What is expected >> All entries below must be output word for word, and the pictures left behind.

**** Data under study

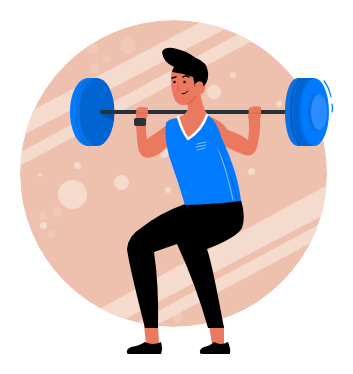
<!DOCTYPE html>
<html lang="en">
<head>
<meta charset="utf-8">
<title>Barbell squat</title>
<style>
:root {
  --paper: #ffffff;
  --disc: #edc1ad;
  --stripe: #f5dace;
  --skin: #ea795f;
  --skin-shade: #d9654d;
  --ink: #000000;
  --bar: #263238;
  --blue: #007bff;
  --blue-mid: #0a6fe0;
  --blue-dark: #0064d2;
  --blue-light: #2b8cff;
}
html, body { margin: 0; background: var(--paper); overflow: hidden; }
svg { display: block; width: 353px; height: 374px; }
.disc { fill: var(--disc); }
.stripe { fill: var(--stripe); }
.faint { fill: var(--stripe); opacity: .35; }
.skin { fill: var(--skin); }
.ink { fill: var(--ink); }
.bar { fill: var(--bar); }
.blue { fill: var(--blue); }
.blue-mid { fill: var(--blue-mid); }
.blue-dark { fill: var(--blue-dark); }
.blue-light { fill: var(--blue-light); }
.line { fill: none; stroke-linecap: round; stroke-linejoin: round; }
.shade-line { stroke: var(--skin-shade); stroke-width: 1; }
.ink-line { stroke: var(--ink); stroke-width: 1; }
.shirt-line { stroke: #8cc4ff; stroke-width: 1; }
.motion { stroke: var(--blue); stroke-width: 1.2; }
</style>
</head>
<body>
<svg viewBox="0 0 353 374" role="img" aria-label="Man squatting with a barbell across his shoulders">
  <defs>
    <clipPath id="disc-clip"><circle cx="173.5" cy="173.500" r="153.500"/></clipPath>
  </defs>

  <g id="backdrop" clip-path="url(#disc-clip)">
    <circle class="disc" cx="173.5" cy="173.5" r="153.5"/>
    <polygon class="stripe" points="10,142 10,122 216,14 246,18"/>
    <polygon class="stripe" points="10,171 10,158 240,33 254,40"/>
    <polygon class="stripe" points="90,314 335,181 335,209 112,326"/>
    <polygon class="stripe" points="126,328 335,216 335,230 140,334"/>
    <g class="stripe">
      <circle cx="72.500" cy="194.500" r="14.500"/>
      <circle cx="121.500" cy="182.500" r="7.500"/>
      <circle cx="77.500" cy="165.500" r="3.500"/>
      <circle cx="40" cy="175" r="2"/>
      <circle cx="43.500" cy="225.500" r="3.500"/>
      <circle cx="168" cy="190" r="3"/>
      <circle cx="164" cy="153" r="5"/>
      <circle cx="214" cy="92" r="7"/>
      <circle cx="233" cy="75" r="3"/>
      <circle cx="279" cy="104" r="3"/>
      <circle cx="251.500" cy="171.500" r="3.500"/>
    </g>
    <g class="faint">
      <circle cx="128" cy="46" r="8"/>
      <circle cx="92" cy="48" r="6"/>
      <circle cx="107" cy="59" r="4"/>
      <circle cx="95" cy="68" r="5"/>
      <circle cx="57" cy="212" r="5"/>
      <circle cx="43" cy="216" r="4"/>
      <circle cx="51" cy="234" r="4"/>
      <circle cx="178" cy="317" r="5"/>
    </g>
  </g>

  <g id="legs">
    <path class="skin" d="M144 325H158L159 344H146Z"/>
    <path class="skin" d="M209 325H224V344H212Z"/>
    <path class="ink" d="M127 353Q126 349 131 347Q139 346 145 342Q153 346 161 342Q163 349 161 354H130Q127 354 127 353Z"/>
    <path class="ink" d="M200 353Q199 349 204 347Q210 346 214 342Q221 346 228 342Q231 349 230 354H203Q200 354 200 353Z"/>
    <path class="ink" d="M185 204L241 200Q246 217 242 228Q236 238 207 249Q212 263 224 328H208Q196 285 177 244L154 252Q159 285 158 328H145Q129 265 127 249Q128 236 141 228Q160 213 185 204Z"/>
  </g>

  <g id="left-plates">
    <path class="blue" d="M88 78H98V146H88C78 146 70 131 70 112S78 78 88 78Z"/>
    <path class="line" stroke="#0064d2" d="M88 79C80 84 76 96 76 112S80 140 88 146"/>
    <path class="blue-mid" d="M90 78H98V146H90C83 143 78 129 78 112S83 81 90 78Z"/>
    <ellipse class="blue-dark" cx="97" cy="112" rx="17.500" ry="34"/>
    <path fill="#0054b5" d="M101 110L114 113V121Q107 118 101 114Z"/>
  </g>

  <g id="arms">
    <path class="skin" d="M136 116L147 115Q145 128 147 139Q159 131 168 124L171 142Q160 157 148 158Q139 157 138 147Q136 133 136 116Z"/>
    <path class="skin" d="M208 116Q221 120 228 130Q240 134 248 140Q250 127 248 115H260Q261 136 256 150Q253 157 245 155Q227 149 216 140Z"/>
  </g>

  <g id="bar">
    <rect class="bar" x="100" y="110" width="190" height="4" rx="2"/>
  </g>

  <g id="hands">
    <path class="skin" d="M137 108Q142 106 148 108V114Q148 117 145 119H138Q135 116 136 112Z"/>
    <path class="skin" d="M249 108Q254 105 261 107V114Q261 118 258 120H250Q248 116 249 108Z"/>
    <path class="line shade-line" d="M137 113H147M250 113H260"/>
    <rect class="bar" x="134" y="118" width="12" height="8" rx="2"/>
  </g>

  <g id="torso">
    <path class="skin" d="M187 99L200 92Q202 107 208 115L202 126L187 142L176 119Q187 115 188 108Z"/>
    <path class="blue" d="M177 118Q168 119 166 123Q164 137 169 156Q178 181 185 205Q216 204 241 201Q238 173 222 139Q216 119 207 115Q202 130 188 139Q183 132 177 118Z"/>
    <path class="line" stroke="#ffffff" stroke-width="2.500" stroke-linecap="butt" d="M178 117Q182 131 188 139Q202 130 207 115"/>
    <path class="line shirt-line" d="M197 144L206 142M196 147L206 145M197 150L205 148M217 145Q227 171 233 200"/>
    <path class="line" stroke="#0064d2" d="M215 141Q232 173 237 200"/>
  </g>

  <g id="head">
    <path class="skin" d="M172 69Q170 80 172 91Q174 103 181 105Q189 106 195 98L204 92Q207 85 203 79L196 68Z"/>
    <path class="line" stroke="#d9654d" stroke-width="1.500" d="M188 104Q193 101 196 96"/>
    <path class="ink" d="M162 52Q164 47 173 48Q185 50 196 58Q207 62 208 72Q209 79 205 85Q202 86 200 88Q198 86 195 87Q194 81 193 77Q182 73 172 72Q173 69 174 67Q163 62 162 52Z"/>
    <path class="skin" d="M195 84Q199 79 203 83Q204 88 198 91Q195 91 195 84Z"/>
    <path class="line" stroke="#000000" stroke-width="1.500" d="M172 78L176 77M183 77Q186 75 189 77"/>
    <circle class="ink" cx="174.500" cy="82" r="1.200"/>
    <circle class="ink" cx="184.500" cy="82" r="1.200"/>
    <path class="line shade-line" d="M179 82L177 90H180"/>
    <path class="line ink-line" d="M182 94Q186 94 188 91"/>
  </g>

  <g id="right-plates">
    <path class="blue-mid" d="M298 78H308V146H298C290 146 285 131 285 112S290 78 298 78Z"/>
    <path class="line" stroke="#0057bd" stroke-width="1.500" d="M300 79C293 86 291 98 291 112S294 138 300 145"/>
    <path class="blue-dark" d="M304 78H314V146H304C297 143 293 129 293 112S297 81 304 78Z"/>
    <ellipse class="blue" cx="314" cy="112" rx="15" ry="34"/>
    <path class="line" stroke="#0064d2" d="M312 79C304 84 300 97 300 112S304 140 312 145"/>
    <ellipse class="blue-mid" cx="317" cy="112" rx="9" ry="19"/>
    <ellipse class="blue-light" cx="319" cy="112" rx="8" ry="18"/>
    <path class="line motion" d="M324 81Q329 87 331 97M332 104Q333 108 332 112"/>
  </g>
</svg>
</body>
</html>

********

Response below >>
<!DOCTYPE html>
<html lang="en">
<head>
<meta charset="utf-8">
<title>Barbell squat</title>
<style>
:root {
  --paper: #ffffff;
  --disc: #edc1ad;
  --stripe: #f5dace;
  --skin: #ea795f;
  --skin-shade: #d9654d;
  --ink: #000000;
  --bar: #263238;
  --blue: #007bff;
  --blue-mid: #0a6fe0;
  --blue-dark: #0064d2;
  --blue-light: #2b8cff;
}
html, body { margin: 0; background: var(--paper); overflow: hidden; }
svg { display: block; width: 353px; height: 374px; }
.disc { fill: var(--disc); }
.stripe { fill: var(--stripe); }
.faint { fill: var(--stripe); opacity: .35; }
.skin { fill: var(--skin); }
.ink { fill: var(--ink); }
.bar { fill: var(--bar); }
.blue { fill: var(--blue); }
.blue-mid { fill: var(--blue-mid); }
.blue-dark { fill: var(--blue-dark); }
.blue-light { fill: var(--blue-light); }
.line { fill: none; stroke-linecap: round; stroke-linejoin: round; }
.shade-line { stroke: var(--skin-shade); stroke-width: 1; }
.ink-line { stroke: var(--ink); stroke-width: 1; }
.shirt-line { stroke: #8cc4ff; stroke-width: 1; }
.motion { stroke: var(--blue); stroke-width: 1.2; }
</style>
</head>
<body>
<svg viewBox="0 0 353 374" role="img" aria-label="Man squatting with a barbell across his shoulders">
  <defs>
    <clipPath id="disc-clip"><circle cx="173.5" cy="173.500" r="153.500"/></clipPath>
  </defs>

  <g id="backdrop" clip-path="url(#disc-clip)">
    <circle class="disc" cx="173.5" cy="173.5" r="153.5"/>
    <polygon class="stripe" points="10,142 10,122 216,14 246,18"/>
    <polygon class="stripe" points="10,171 10,158 240,33 254,40"/>
    <polygon class="stripe" points="90,314 335,181 335,209 112,326"/>
    <polygon class="stripe" points="126,328 335,216 335,230 140,334"/>
    <g class="stripe">
      <circle cx="72.500" cy="194.500" r="14.500"/>
      <circle cx="121.500" cy="182.500" r="7.500"/>
      <circle cx="77.500" cy="165.500" r="3.500"/>
      <circle cx="40" cy="175" r="2"/>
      <circle cx="43.500" cy="225.500" r="3.500"/>
      <circle cx="168" cy="190" r="3"/>
      <circle cx="164" cy="153" r="5"/>
      <circle cx="214" cy="92" r="7"/>
      <circle cx="233" cy="75" r="3"/>
      <circle cx="279" cy="104" r="3"/>
      <circle cx="251.500" cy="171.500" r="3.500"/>
    </g>
    <g class="faint">
      <circle cx="128" cy="46" r="8"/>
      <circle cx="92" cy="48" r="6"/>
      <circle cx="107" cy="59" r="4"/>
      <circle cx="95" cy="68" r="5"/>
      <circle cx="57" cy="212" r="5"/>
      <circle cx="43" cy="216" r="4"/>
      <circle cx="51" cy="234" r="4"/>
      <circle cx="178" cy="317" r="5"/>
    </g>
  </g>

  <g id="legs">
    <path class="skin" d="M144 325H158L159 344H146Z"/>
    <path class="skin" d="M209 325H224V344H212Z"/>
    <path class="ink" d="M127 353Q126 349 131 347Q139 346 145 342Q153 346 161 342Q163 349 161 354H130Q127 354 127 353Z"/>
    <path class="ink" d="M200 353Q199 349 204 347Q210 346 214 342Q221 346 228 342Q231 349 230 354H203Q200 354 200 353Z"/>
    <path class="ink" d="M185 204L241 200Q246 217 242 228Q236 238 207 249Q212 263 224 328H208Q196 285 177 244L154 252Q159 285 158 328H145Q129 265 127 249Q128 236 141 228Q160 213 185 204Z"/>
  </g>

  <g id="left-plates">
    <path class="blue" d="M88 78H98V146H88C78 146 70 131 70 112S78 78 88 78Z"/>
    <path class="line" stroke="#0064d2" d="M88 79C80 84 76 96 76 112S80 140 88 146"/>
    <path class="blue-mid" d="M90 78H98V146H90C83 143 78 129 78 112S83 81 90 78Z"/>
    <ellipse class="blue-dark" cx="97" cy="112" rx="17.500" ry="34"/>
    <path fill="#0054b5" d="M101 110L114 113V121Q107 118 101 114Z"/>
  </g>

  <g id="arms">
    <path class="skin" d="M136 116L147 115Q145 128 147 139Q159 131 168 124L171 142Q160 157 148 158Q139 157 138 147Q136 133 136 116Z"/>
    <path class="skin" d="M208 116Q221 120 228 130Q240 134 248 140Q250 127 248 115H260Q261 136 256 150Q253 157 245 155Q227 149 216 140Z"/>
  </g>

  <g id="bar">
    <rect class="bar" x="100" y="110" width="190" height="4" rx="2"/>
  </g>

  <g id="hands">
    <path class="skin" d="M137 108Q142 106 148 108V114Q148 117 145 119H138Q135 116 136 112Z"/>
    <path class="skin" d="M249 108Q254 105 261 107V114Q261 118 258 120H250Q248 116 249 108Z"/>
    <path class="line shade-line" d="M137 113H147M250 113H260"/>
    <rect class="bar" x="134" y="118" width="12" height="8" rx="2"/>
  </g>

  <g id="torso">
    <path class="skin" d="M187 99L200 92Q202 107 208 115L202 126L187 142L176 119Q187 115 188 108Z"/>
    <path class="blue" d="M177 118Q168 119 166 123Q164 137 169 156Q178 181 185 205Q216 204 241 201Q238 173 222 139Q216 119 207 115Q202 130 188 139Q183 132 177 118Z"/>
    <path class="line" stroke="#ffffff" stroke-width="2.500" stroke-linecap="butt" d="M178 117Q182 131 188 139Q202 130 207 115"/>
    <path class="line shirt-line" d="M197 144L206 142M196 147L206 145M197 150L205 148M217 145Q227 171 233 200"/>
    <path class="line" stroke="#0064d2" d="M215 141Q232 173 237 200"/>
  </g>

  <g id="head">
    <path class="skin" d="M172 69Q170 80 172 91Q174 103 181 105Q189 106 195 98L204 92Q207 85 203 79L196 68Z"/>
    <path class="line" stroke="#d9654d" stroke-width="1.500" d="M188 104Q193 101 196 96"/>
    <path class="ink" d="M162 52Q164 47 173 48Q185 50 196 58Q207 62 208 72Q209 79 205 85Q202 86 200 88Q198 86 195 87Q194 81 193 77Q182 73 172 72Q173 69 174 67Q163 62 162 52Z"/>
    <path class="skin" d="M195 84Q199 79 203 83Q204 88 198 91Q195 91 195 84Z"/>
    <path class="line" stroke="#000000" stroke-width="1.500" d="M172 78L176 77M183 77Q186 75 189 77"/>
    <circle class="ink" cx="174.500" cy="82" r="1.200"/>
    <circle class="ink" cx="184.500" cy="82" r="1.200"/>
    <path class="line shade-line" d="M179 82L177 90H180"/>
    <path class="line ink-line" d="M182 94Q186 94 188 91"/>
  </g>

  <g id="right-plates">
    <path class="blue-mid" d="M298 78H308V146H298C290 146 285 131 285 112S290 78 298 78Z"/>
    <path class="line" stroke="#0057bd" stroke-width="1.500" d="M300 79C293 86 291 98 291 112S294 138 300 145"/>
    <path class="blue-dark" d="M304 78H314V146H304C297 143 293 129 293 112S297 81 304 78Z"/>
    <ellipse class="blue" cx="314" cy="112" rx="15" ry="34"/>
    <path class="line" stroke="#0064d2" d="M312 79C304 84 300 97 300 112S304 140 312 145"/>
    <ellipse class="blue-mid" cx="317" cy="112" rx="9" ry="19"/>
    <ellipse class="blue-light" cx="319" cy="112" rx="8" ry="18"/>
    <path class="line motion" d="M324 81Q329 87 331 97M332 104Q333 108 332 112"/>
  </g>
</svg>
</body>
</html>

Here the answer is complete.